• EXERCISE DETAILS
The answer is a single number: the count of lines below in which the word "soft" appears.

======== RECORDS TO PROCESS

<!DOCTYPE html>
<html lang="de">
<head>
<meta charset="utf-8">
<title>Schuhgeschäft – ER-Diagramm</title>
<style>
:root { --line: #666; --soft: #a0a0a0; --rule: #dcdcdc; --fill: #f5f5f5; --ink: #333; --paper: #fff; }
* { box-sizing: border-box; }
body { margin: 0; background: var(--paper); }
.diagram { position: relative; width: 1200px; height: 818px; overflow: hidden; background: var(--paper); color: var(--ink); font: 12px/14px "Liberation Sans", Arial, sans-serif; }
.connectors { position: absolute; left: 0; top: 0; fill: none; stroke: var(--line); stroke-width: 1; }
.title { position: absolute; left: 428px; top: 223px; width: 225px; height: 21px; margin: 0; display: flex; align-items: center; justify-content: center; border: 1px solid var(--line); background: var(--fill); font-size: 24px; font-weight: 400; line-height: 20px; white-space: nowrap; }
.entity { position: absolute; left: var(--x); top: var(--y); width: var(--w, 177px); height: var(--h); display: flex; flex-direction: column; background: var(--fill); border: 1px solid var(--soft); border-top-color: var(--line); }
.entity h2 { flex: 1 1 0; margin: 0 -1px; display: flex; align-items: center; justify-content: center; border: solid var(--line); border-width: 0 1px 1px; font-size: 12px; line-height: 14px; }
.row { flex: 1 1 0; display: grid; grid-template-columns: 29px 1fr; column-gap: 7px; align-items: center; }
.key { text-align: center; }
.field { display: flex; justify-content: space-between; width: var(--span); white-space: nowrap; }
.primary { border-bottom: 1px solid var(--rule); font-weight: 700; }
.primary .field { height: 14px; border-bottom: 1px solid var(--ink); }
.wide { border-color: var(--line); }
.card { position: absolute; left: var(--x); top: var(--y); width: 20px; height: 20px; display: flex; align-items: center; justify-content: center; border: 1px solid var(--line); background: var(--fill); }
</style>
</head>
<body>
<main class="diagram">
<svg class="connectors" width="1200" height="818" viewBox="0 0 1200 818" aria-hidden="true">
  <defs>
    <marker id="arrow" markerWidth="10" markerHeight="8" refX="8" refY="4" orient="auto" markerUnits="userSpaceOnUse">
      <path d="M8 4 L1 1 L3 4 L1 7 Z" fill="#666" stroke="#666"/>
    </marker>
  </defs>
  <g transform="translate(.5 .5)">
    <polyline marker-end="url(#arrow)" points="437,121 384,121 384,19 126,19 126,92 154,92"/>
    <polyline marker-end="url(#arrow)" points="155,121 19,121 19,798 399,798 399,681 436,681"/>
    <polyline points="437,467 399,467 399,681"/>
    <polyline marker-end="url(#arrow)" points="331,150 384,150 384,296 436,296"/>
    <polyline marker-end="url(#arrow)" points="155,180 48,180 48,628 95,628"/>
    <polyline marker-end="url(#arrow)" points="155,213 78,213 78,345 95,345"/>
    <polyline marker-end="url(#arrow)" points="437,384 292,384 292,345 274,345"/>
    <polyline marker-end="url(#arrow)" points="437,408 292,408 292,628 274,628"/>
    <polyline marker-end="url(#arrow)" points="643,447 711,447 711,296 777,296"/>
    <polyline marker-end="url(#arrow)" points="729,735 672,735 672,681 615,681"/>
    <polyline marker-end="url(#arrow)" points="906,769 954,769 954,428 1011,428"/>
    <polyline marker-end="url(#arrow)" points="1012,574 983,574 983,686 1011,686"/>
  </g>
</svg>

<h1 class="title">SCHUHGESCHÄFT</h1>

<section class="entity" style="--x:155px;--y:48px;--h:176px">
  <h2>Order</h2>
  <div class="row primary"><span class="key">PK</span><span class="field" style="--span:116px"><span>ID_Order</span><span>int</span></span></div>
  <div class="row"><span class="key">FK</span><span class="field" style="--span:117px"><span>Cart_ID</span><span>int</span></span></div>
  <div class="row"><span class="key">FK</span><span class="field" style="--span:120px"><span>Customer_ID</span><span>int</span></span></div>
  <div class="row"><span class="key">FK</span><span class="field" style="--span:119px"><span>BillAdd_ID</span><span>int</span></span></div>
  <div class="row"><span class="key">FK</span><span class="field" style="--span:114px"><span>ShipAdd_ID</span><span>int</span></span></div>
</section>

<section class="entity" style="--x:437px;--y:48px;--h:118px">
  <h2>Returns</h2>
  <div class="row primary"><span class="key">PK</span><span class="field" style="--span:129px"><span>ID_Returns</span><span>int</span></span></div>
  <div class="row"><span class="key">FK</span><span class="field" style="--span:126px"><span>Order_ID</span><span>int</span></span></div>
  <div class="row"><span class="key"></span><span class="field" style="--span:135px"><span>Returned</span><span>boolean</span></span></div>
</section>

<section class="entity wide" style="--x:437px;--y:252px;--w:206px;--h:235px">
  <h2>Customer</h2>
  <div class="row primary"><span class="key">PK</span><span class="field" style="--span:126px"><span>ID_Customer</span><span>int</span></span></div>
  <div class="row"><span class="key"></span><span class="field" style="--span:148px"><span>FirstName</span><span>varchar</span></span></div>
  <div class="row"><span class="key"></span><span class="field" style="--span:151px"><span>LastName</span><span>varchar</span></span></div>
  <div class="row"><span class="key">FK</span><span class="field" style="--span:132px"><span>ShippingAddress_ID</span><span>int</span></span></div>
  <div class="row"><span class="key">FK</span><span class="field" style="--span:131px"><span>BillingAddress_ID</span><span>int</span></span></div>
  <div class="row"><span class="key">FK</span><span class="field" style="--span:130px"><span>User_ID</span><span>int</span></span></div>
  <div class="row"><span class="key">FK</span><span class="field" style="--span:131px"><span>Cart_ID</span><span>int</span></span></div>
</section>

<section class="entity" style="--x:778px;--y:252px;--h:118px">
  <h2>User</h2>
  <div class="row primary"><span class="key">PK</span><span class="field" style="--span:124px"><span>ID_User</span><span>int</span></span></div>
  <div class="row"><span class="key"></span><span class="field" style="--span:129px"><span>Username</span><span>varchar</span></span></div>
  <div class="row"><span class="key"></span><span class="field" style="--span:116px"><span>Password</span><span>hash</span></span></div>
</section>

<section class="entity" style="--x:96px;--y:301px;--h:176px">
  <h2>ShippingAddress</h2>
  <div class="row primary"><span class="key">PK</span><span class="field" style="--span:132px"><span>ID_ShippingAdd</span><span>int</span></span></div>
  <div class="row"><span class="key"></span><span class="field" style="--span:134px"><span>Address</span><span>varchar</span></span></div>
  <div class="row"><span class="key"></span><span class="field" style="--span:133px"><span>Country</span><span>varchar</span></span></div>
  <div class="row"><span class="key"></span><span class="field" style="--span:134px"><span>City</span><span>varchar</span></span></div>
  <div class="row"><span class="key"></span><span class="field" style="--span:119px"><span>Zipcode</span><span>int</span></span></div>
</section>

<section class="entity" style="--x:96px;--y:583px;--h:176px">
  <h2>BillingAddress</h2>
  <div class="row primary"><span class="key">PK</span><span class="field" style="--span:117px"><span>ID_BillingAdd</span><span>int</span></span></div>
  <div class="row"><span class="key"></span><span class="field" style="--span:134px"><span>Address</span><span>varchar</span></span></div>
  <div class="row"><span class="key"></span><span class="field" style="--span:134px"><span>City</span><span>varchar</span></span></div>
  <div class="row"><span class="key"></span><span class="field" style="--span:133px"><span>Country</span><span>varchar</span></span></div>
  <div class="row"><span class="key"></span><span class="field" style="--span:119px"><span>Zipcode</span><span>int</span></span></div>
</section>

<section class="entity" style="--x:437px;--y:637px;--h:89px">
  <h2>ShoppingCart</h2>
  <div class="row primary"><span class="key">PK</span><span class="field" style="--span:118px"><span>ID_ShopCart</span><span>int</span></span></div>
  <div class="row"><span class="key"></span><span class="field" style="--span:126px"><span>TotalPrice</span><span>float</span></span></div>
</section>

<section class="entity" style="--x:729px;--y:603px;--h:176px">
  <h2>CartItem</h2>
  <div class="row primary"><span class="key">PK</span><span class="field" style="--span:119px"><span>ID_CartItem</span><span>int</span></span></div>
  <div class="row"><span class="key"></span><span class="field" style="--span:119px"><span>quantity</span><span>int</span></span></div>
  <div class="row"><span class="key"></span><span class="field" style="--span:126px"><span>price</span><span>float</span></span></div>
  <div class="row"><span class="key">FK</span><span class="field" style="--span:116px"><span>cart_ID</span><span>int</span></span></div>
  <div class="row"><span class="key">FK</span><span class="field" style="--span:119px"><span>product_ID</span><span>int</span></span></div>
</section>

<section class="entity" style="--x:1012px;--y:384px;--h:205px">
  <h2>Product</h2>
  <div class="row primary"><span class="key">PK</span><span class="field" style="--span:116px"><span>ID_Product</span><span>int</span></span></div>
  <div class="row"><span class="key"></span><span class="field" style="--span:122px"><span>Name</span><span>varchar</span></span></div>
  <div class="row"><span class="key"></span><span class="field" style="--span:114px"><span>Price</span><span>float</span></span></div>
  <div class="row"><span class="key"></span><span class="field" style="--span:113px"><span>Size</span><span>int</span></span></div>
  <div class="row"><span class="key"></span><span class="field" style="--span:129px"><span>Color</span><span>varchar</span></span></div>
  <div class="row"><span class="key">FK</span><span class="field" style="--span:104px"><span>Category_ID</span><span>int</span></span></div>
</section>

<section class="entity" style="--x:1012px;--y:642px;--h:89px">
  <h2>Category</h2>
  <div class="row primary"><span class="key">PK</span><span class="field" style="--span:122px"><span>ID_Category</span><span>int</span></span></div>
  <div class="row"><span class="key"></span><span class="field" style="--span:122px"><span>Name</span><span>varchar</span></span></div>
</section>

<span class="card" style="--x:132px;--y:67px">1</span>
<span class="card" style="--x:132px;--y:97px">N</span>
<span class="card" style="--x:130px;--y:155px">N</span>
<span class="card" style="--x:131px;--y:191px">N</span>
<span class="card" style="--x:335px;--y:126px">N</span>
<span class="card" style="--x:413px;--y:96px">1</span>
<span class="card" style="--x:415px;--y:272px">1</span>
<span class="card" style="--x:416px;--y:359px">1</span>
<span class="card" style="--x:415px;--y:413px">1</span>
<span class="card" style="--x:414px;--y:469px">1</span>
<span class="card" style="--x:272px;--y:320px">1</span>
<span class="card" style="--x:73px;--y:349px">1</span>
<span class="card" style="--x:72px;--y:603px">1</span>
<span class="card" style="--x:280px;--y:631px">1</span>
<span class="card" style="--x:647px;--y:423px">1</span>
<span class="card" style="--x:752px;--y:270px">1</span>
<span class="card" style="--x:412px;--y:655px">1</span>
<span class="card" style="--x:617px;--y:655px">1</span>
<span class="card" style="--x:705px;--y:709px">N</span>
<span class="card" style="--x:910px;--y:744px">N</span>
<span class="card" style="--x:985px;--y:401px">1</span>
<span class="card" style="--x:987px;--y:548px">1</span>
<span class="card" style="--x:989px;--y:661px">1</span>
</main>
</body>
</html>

================

• SOLUTION TO THIS TASK
2